Even as this stirred a great deal of awe, wonder, and debate, it also drew a large amount of skepticism as well. It was pointed out that the photo of Jesus was quite obviously fake, and that the play Thyestes was riddled with Latin errors that suggested that it was not as old as he claimed and that Ernetti had probably written it himself. It was also fairly suspicious that the machine was nearly exactly the same as a device featured in the science fiction novella, E for Effort, by T.L. Sherred, which was published in 1947. Further adding to all of this is that Ernetti never provided any complete instructions for how the machine was made, nor did he ever go into any particularly great detail on the finer points of how it worked, with most of his explanations remaining very technical-sounding, yet ultimately vague and not very useful.

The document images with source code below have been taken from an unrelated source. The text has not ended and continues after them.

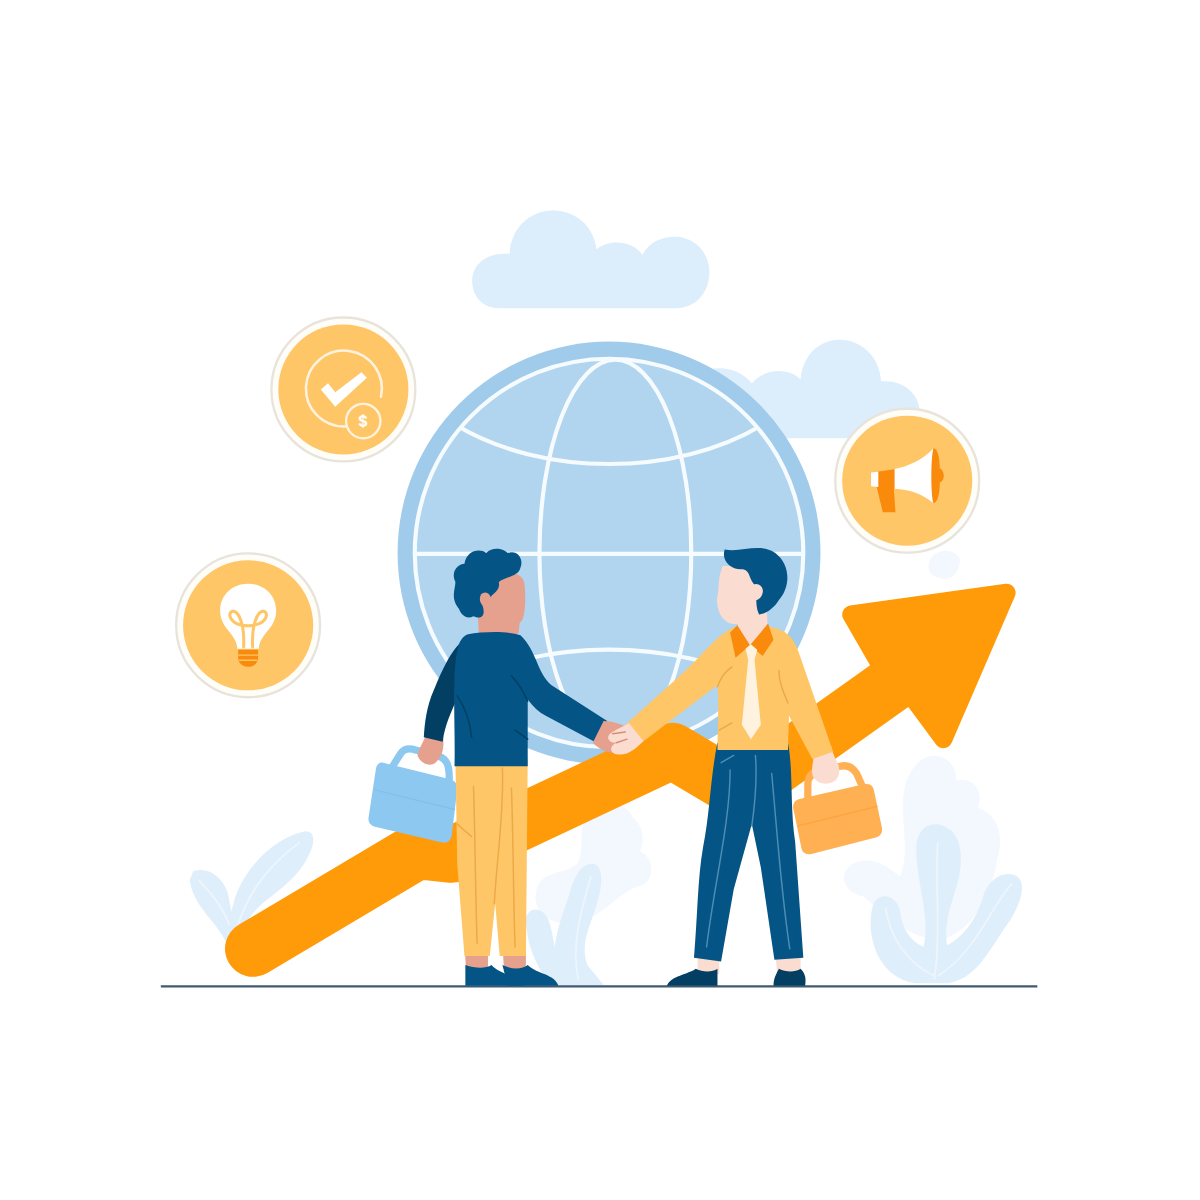
<!DOCTYPE html>
<html lang="en">
<head>
<meta charset="utf-8">
<title>Global business partnership illustration</title>
<link rel="stylesheet" href="https://fonts.googleapis.com/css2?family=Poppins:wght@600&amp;display=swap">
<style>
  :root {
    --paper: #ffffff;
    --cloud: #dcedfb;
    --leaf: #dfeefb;
    --leaf-pale: #f3f7fe;
    --globe-rim: #a0cbeb;
    --globe: #b1d4ef;
    --navy: #045585;
    --navy-dark: #033f63;
    --orange: #ff9a08;
    --orange-deep: #f98a0c;
    --orange-soft: #ffb052;
    --yellow: #fec667;
    --yellow-dark: #eba947;
    --sky: #8cc8f0;
    --sky-dark: #6fb2e0;
    --skin-tan: #e5a18e;
    --skin-fair: #fbdcd0;
    --coin-edge: #e8e4dc;
    --cream: #fff3df;
    --ground: #405a70;
  }
  * { margin: 0; padding: 0; box-sizing: border-box; }
  html, body { width: 1200px; height: 1200px; overflow: hidden; background: var(--paper); }
  .artwork { display: block; width: 1200px; height: 1200px; }
  .cloud { fill: var(--cloud); }
  .leaf { fill: var(--leaf); }
  .leaf-pale { fill: var(--leaf-pale); }
  .grid { fill: none; stroke: #f6fbff; stroke-width: 2.3; stroke-linecap: round; }
  .arrow { fill: none; stroke: var(--orange); stroke-width: 31; stroke-linecap: round; stroke-linejoin: round; }
  .arrow-head { fill: var(--orange); stroke: var(--orange); stroke-width: 10; stroke-linejoin: round; }
  .navy { fill: var(--navy); }
  .navy-dark { fill: var(--navy-dark); }
  .yellow { fill: var(--yellow); }
  .tan { fill: var(--skin-tan); }
  .fair { fill: var(--skin-fair); }
  .white { fill: #fff; }
  .orange { fill: var(--orange-deep); }
  .crease { fill: none; stroke-width: 0.8; stroke-linecap: round; }
  .crease-yellow { stroke: var(--yellow-dark); }
  .crease-navy { stroke: #4f8db4; }
  .crease-dark { stroke: var(--navy-dark); }
  .handle { fill: none; stroke-width: 4; stroke-linecap: round; stroke-linejoin: round; }
  .icon-line { fill: none; stroke: var(--cream); stroke-linecap: round; stroke-linejoin: round; }
  .currency { font: 600 9px Poppins, sans-serif; fill: #fff; text-anchor: middle; }
</style>
</head>
<body>
<svg class="artwork" viewBox="0 0 664 664" role="img" aria-label="Two businessmen shaking hands in front of a globe and a rising arrow">
  <defs>
    <g id="coin">
      <circle r="39.8" fill="#fffdf8" stroke="var(--coin-edge)" stroke-width="1.3"/>
      <circle r="36" fill="var(--yellow)"/>
    </g>
    <clipPath id="globe-clip"><circle cx="337" cy="306" r="107.5"/></clipPath>
  </defs>

  <g id="clouds" class="cloud">
    <path d="M276 170.500C267 170.500 261.300 164 261.300 155.500C261.300 146.500 269 139.500 282 140.500C282.500 126.500 293 116.500 306 116.500C319 116.500 329 126 330 138C337 132 350 133 355.500 141C359 134 366 131 373.500 131C384 131 392.500 139.500 392.500 150.500C392.500 162 385 170.500 374 170.500Z"/>
    <path d="M380 242.500V212C388 202 406 200 416 212C423 204 436 203 443 210C444 197 453 188 464.500 188C477 188 487 198 487.500 211C499 210 509 217 509 229C509 237 503 242.500 496 242.500Z"/>
  </g>

  <g id="plants">
    <path class="leaf-pale" d="M507 423C516 413 530 420 529 432C538 429 545 438 541 447C551 450 556 461 552 474C549 496 538 515 521 520C502 519 490 507 478 496C467 494 463 484 472 478C481 473 491 479 498 485C506 466 492 440 507 423Z"/>
    <path class="leaf-pale" d="M325 452C332 442 346 443 350 452C356 457 357 466 354 471C363 475 362 487 355 490C343 492 334 508 318 511C301 512 294 502 297 492C300 481 315 484 320 477C324 469 319 461 325 452Z"/>
    <path class="leaf-pale" d="M514 311C517 303 528 303 531 309C532 316 526 322 520 320C515 319 513 315 514 311Z"/>
    <g class="leaf">
      <path d="M107 482C116 479 126 487 127 499C128 506 130 510 135 516L126 524C122 511 107 503 105 487Z"/>
      <path d="M128 515C125 490 148 464 169 460C175 460 174 467 171 473C164 488 151 494 142 503C137 508 135 514 133 520Z"/>
      <path d="M309 545C303 526 310 510 315 495C318 484 322 478 328 478C335 479 333 492 330 501C326 514 321 522 325 534L334 545Z"/>
      <path d="M304 545C298 535 292 526 291 510C291 502 299 501 303 508C307 517 306 530 314 545Z"/>
      <path d="M506 544C484 540 479 515 483 501C486 493 496 495 498 504C499 514 504 521 511 524C515 507 507 488 507 470C507 459 514 454 522 457C533 461 533 476 530 488C527 499 522 510 524 523C532 519 540 510 544 496C547 486 556 481 563 485C569 490 563 504 557 512C547 526 541 541 525 544Z"/>
    </g>
    <g fill="none" stroke="#edf5fd" stroke-width="1">
      <path d="M130 518C135 496 149 478 166 466M127 512C123 501 116 493 110 487M320 542C316 525 321 505 327 485"/>
      <path d="M517 542C521 515 517 485 519 466M517 540C502 533 492 518 490 502M519 540C541 526 547 503 560 489"/>
    </g>
  </g>

  <g id="globe">
    <circle cx="337" cy="306" r="117" fill="var(--globe-rim)"/>
    <circle cx="337" cy="306" r="107.500" fill="var(--globe)"/>
    <g class="grid" clip-path="url(#globe-clip)">
      <path d="M228 306.500H446"/>
      <ellipse cx="340.500" cy="306" rx="42" ry="107"/>
      <path d="M252 235C300 264 374 264 422 235"/>
      <path d="M252 379C300 353 374 353 422 379"/>
    </g>
    <circle class="grid" cx="337" cy="306" r="107.500"/>
  </g>

  <g id="growth-arrow">
    <path class="arrow" d="M140 525L231 471L250 473L372 415.500L410 438L500 374"/>
    <path class="arrow-head" d="M471 340L557 328L522 409L505 386L486 366Z"/>
  </g>

  <path id="ground" d="M89 545.800H574" stroke="var(--ground)" stroke-width="1.300"/>

  <g id="icon-approved-payment" transform="translate(190 215.500)">
    <use href="#coin"/>
    <path class="icon-line" stroke-width="1.400" d="M20.800 4A21 21 0 1 0 1 20.500"/>
    <path class="white" d="M-12.500 0L-8.500 -3.500L-4.500 1.500L10 -9.500L13 -6.500L-4.500 9.500Z"/>
    <circle cx="11" cy="17.500" r="9.500" fill="var(--yellow)" stroke="var(--cream)" stroke-width="1.300"/>
    <text class="currency" x="11" y="20.800">$</text>
  </g>

  <g id="icon-idea" transform="translate(137.300 346)">
    <use href="#coin"/>
    <path class="white" d="M-6 13C-6 5 -15.500 2 -15.500 -8C-15.500 -17 -8.500 -23 0 -23S15.500 -17 15.500 -8C15.500 2 6 5 6 13Z"/>
    <path fill="none" stroke="var(--yellow)" stroke-width="1.700" stroke-linecap="round" d="M-2.500 12C-2 3 -3 -1 -5 -5C-8 -11 -13 -6 -8 -2C-4 1 4 1 8 -2C13 -6 8 -11 5 -5C3 -1 2 3 2.500 12"/>
    <path class="orange" d="M-5.500 13.500H5.500V18C5.500 21 3 23 0 23S-5.500 21 -5.500 18Z"/>
    <path d="M-5.500 16.500H5.500M-5 19.300H5" stroke="var(--yellow)" stroke-width=".8"/>
  </g>

  <g id="icon-marketing" transform="translate(502 266)">
    <use href="#coin"/>
    <path class="orange" d="M-17 3L-7.500 3L-6.500 17.500H-13.500Z"/>
    <path class="orange" d="M-16.500 -5L-6.500 -6.500V4.500L-16.500 4Z"/>
    <path class="white" d="M-20 -4.500L-16 -5V3.500L-20 3Z"/>
    <path class="white" d="M-7 -6.500C1 -8 9 -12 14.500 -18V12.500C8 7 1 5 -7 4.500Z"/>
    <path class="orange" d="M14.500 -18C17 -18 18 -12 18 -7C21 -5 21 0 18 1C18 7 17 12 14.500 12.500C13 8 13 -13 14.500 -18Z"/>
  </g>

  <g id="partner-left">
    <g id="blue-briefcase">
      <path class="handle" stroke="var(--sky)" d="M216 426L222 416.500C224 414 227 414 230 415L243 418.500C247 420 249 423 248.500 433"/>
      <path d="M212 422L248.500 431C252 432 253.500 434 253 437L250 462C249.500 465 247.500 467 244 466L207.500 457.500C204.500 456.500 203.500 454.500 204 452L208 425.500C208.500 423 210 421.500 212 422Z" fill="var(--sky)"/>
      <path d="M207 437L252 448" stroke="var(--sky-dark)" stroke-width=".7" opacity=".35"/>
    </g>
    <path class="tan" d="M236 405L245 407C246 413 245 418 242 421C239 425 233 423 231 418C232 413 235 410 236 405Z"/>
    <path class="navy-dark" d="M259 352C250 358 245 370 240 382C236 391 235 400 234.500 408L245 410.500C246 401 250 394 253 386L262 372Z"/>

    <path class="tan" d="M257 523H270V538H258ZM278 523H291V538H279Z"/>
    <path class="navy" d="M257.500 534C263 536 269 536 272 534C276 539 287 540 290 545.500H257.500Z"/>
    <path class="navy" d="M278 534C283 536.500 289 536.500 292 534C297 539 307 539 309 545.500H281Z"/>
    <path class="yellow" d="M252 420H292L291.500 474L291 529H276.500L274 500L271 529H257L253 478Z"/>
    <path class="crease crease-yellow" d="M278 425C279 449 275 474 273.500 500M283 436C284 463 284 495 285 524M262 435C263 465 263 492 264 522M253 456L261 463"/>

    <path class="tan" d="M264 334L288 340L287 350C281 358 270 358 265 351Z"/>
    <path class="navy" d="M259 351C267 349.500 281 349 288 351.500C297 360 297 372 305 379L336 399L330 411L302 396C298 394 295 391 292 387V424H251.500C252 402 250 375 253 360C254 355 256 352 259 351Z"/>
    <path class="crease crease-dark" d="M292 388C289 381 286 377 283 374M253 385C257 391 260 398 261 408M292 409L285 404"/>
    <path class="tan" d="M265 327C270 317 287 313 290 322C291 328 291 338 289 343C286 348 277 346 273 341C269 342 264 336 265 327Z"/>
    <path class="navy" d="M254 337C249 331 252 326 252 322C249 316 254 312 257 312C258 305 265 303 269 306C273 302 279 304 281 306C286 304 290 309 288 314C287 319 280 319 276 322C277 327 273 328 271 331C268 326 263 330 267 335C269 341 266 343 262 341C258 343 255 340 254 337Z"/>
    <path class="tan" d="M266 329C269 326 272 329 272 333C272 337 267 337 266 333Z"/>
  </g>

  <g id="partner-right">
    <g id="orange-briefcase">
      <path class="handle" stroke="var(--orange-soft)" d="M447 442L447 434C447 429 450 427 454 426L465 424C469 423 472 425 474 428L478 437"/>
      <path d="M443 442L478 434C481 433.500 483 434.500 483.500 437L488 458C488.500 461 487 463 484 463.500L449 472.500C446 473 444 472 443.500 469.500L439 447.500C438.500 444.500 440 442.500 443 442Z" fill="var(--orange-soft)"/>
      <path d="M441.500 457L486 446" stroke="var(--orange-deep)" stroke-width=".7" opacity=".3"/>
    </g>
    <path class="fair" d="M450 415L460 413C461 420 466 423 464 429C462 435 453 435 450 430C448 425 451 421 450 415Z"/>
    <path class="yellow" d="M427 348C436 348 440 354 443 364L461 416L449.500 420L429 382Z"/>

    <path class="fair" d="M386 526H398V539H386ZM429 526H443V539H430Z"/>
    <path class="navy-dark" d="M369 545.500C371 540 381 539 385 536C389 538 394 538 397 536V545.500Z"/>
    <path class="navy-dark" d="M428 545.500C428 541 430 538 431 536C435 538 440 538 443 536C446 539 446 542 445.500 545.500Z"/>
    <path class="navy" d="M397 411L436 411C439 426 437 446 440 466L444.500 530L428.500 531L421 480L416 456L406 492L399 532L384 530C386 507 386 486 389 469C393 449 393 430 397 411Z"/>
    <path class="crease crease-navy" d="M416 457C418 443 419 431 418 418M404 426C404 455 395 490 391 524M427 428C430 460 432 492 437 525M399 422L406 418"/>

    <path class="yellow" d="M407 347C416 345 429 346 434 350C440 355 437 370 437 382L436 415H397C397 403 398 391 397 379L355 411L346 401L375 375C388 364 397 350 407 347Z"/>
    <path class="crease crease-yellow" d="M397 380C399 374 402 371 405 369M436 389C433 382 431 377 431 371M398 404L405 400"/>
    <path class="fair" d="M409 337L424 332L425 350L415 359L408 350Z"/>
    <path class="orange" d="M408 346L415 357L407 364L404 350ZM425 345L428 354L422 363L415 357Z"/>
    <path fill="var(--cream)" d="M412.500 359L415.500 356.500L419 359.500L417.500 365L421 401L415.500 409L410.500 401L414 365Z"/>
    <path class="fair" d="M400 313C397 320 398 325 397 330C396 334 398 341 401 343C405 347 413 346 418 340L424 332L422 314Z"/>
    <path class="navy" d="M401 304C410 306 420 300 429 306C437 312 438 324 431 332C428 337 423 340 420 340C417 334 420 327 417 323C414 319 415 315 410 315C404 315 399 310 401 304Z"/>
    <path class="fair" d="M415 325C418 321 423 324 422 328C421 333 416 333 415 330Z"/>
  </g>

  <g id="handshake">
    <path class="tan" d="M334 399C339 399 344 401 348 403C352 407 352 412 347 415C341 418 334 417 328 411Z"/>
    <path class="fair" d="M348 400L356 410C352 414 348 418 342 417.500C337 417 337 413 341 411C336 411 335 407 339 405C342 403 345 402 348 400Z"/>
    <path class="crease" stroke="#d78d78" d="M341 411L347 409M339 406L346 405"/>
  </g>
</svg>
</body>
</html>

There was also the fact that Von Braun never made mention of such a device, and Fermi had died in 1954 before the story ever came out, making it impossible to corroborate their involvement in it all. There just isn’t any concrete evidence such a device ever existed.
Despite all of this, Ernetti continued to insist that the Chronovisor was real, even penning an open letter stating as much shortly before his death in 1994. There would later be a relative of Ernetti’s who claimed that he had made a deathbed confession that it he had indeed faked the play and photograph, and that Fermi had never been involved, but he curiously continued to insist that the machine was real. Brune would dismiss this as either a false claim or a false confession coerced by the Vatican or other authorities. After all, why would such a respected scientist and priest make up such a story and keep it up for decades, only to recant it all at the last minute? It certainly is odd. For his part, Brune would write a book on it all in 2002, entitled Le Nouveau Mystère du Vatican, and would continue to insist that the Chronovisor was real all the way up to his own death in 2019. The story has gone on to become a popular topic for conspiracies, with all manner of debate on what was going on here and plenty of claims that the device is not only actually real, but may even still be locked away in the Vatican. Considering the Vatican’s long history of complete secrecy, it is not hard to imagine. Is there anything to this at all, or is just some long-running hoax, perpetrated by Ernetti or even Brune? The safe bet is that this is an elaborate urban legend of sorts, but who knows? Whatever the case may be, it is a wild story that only adds to the mystique and conspiracies orbiting the Vatican.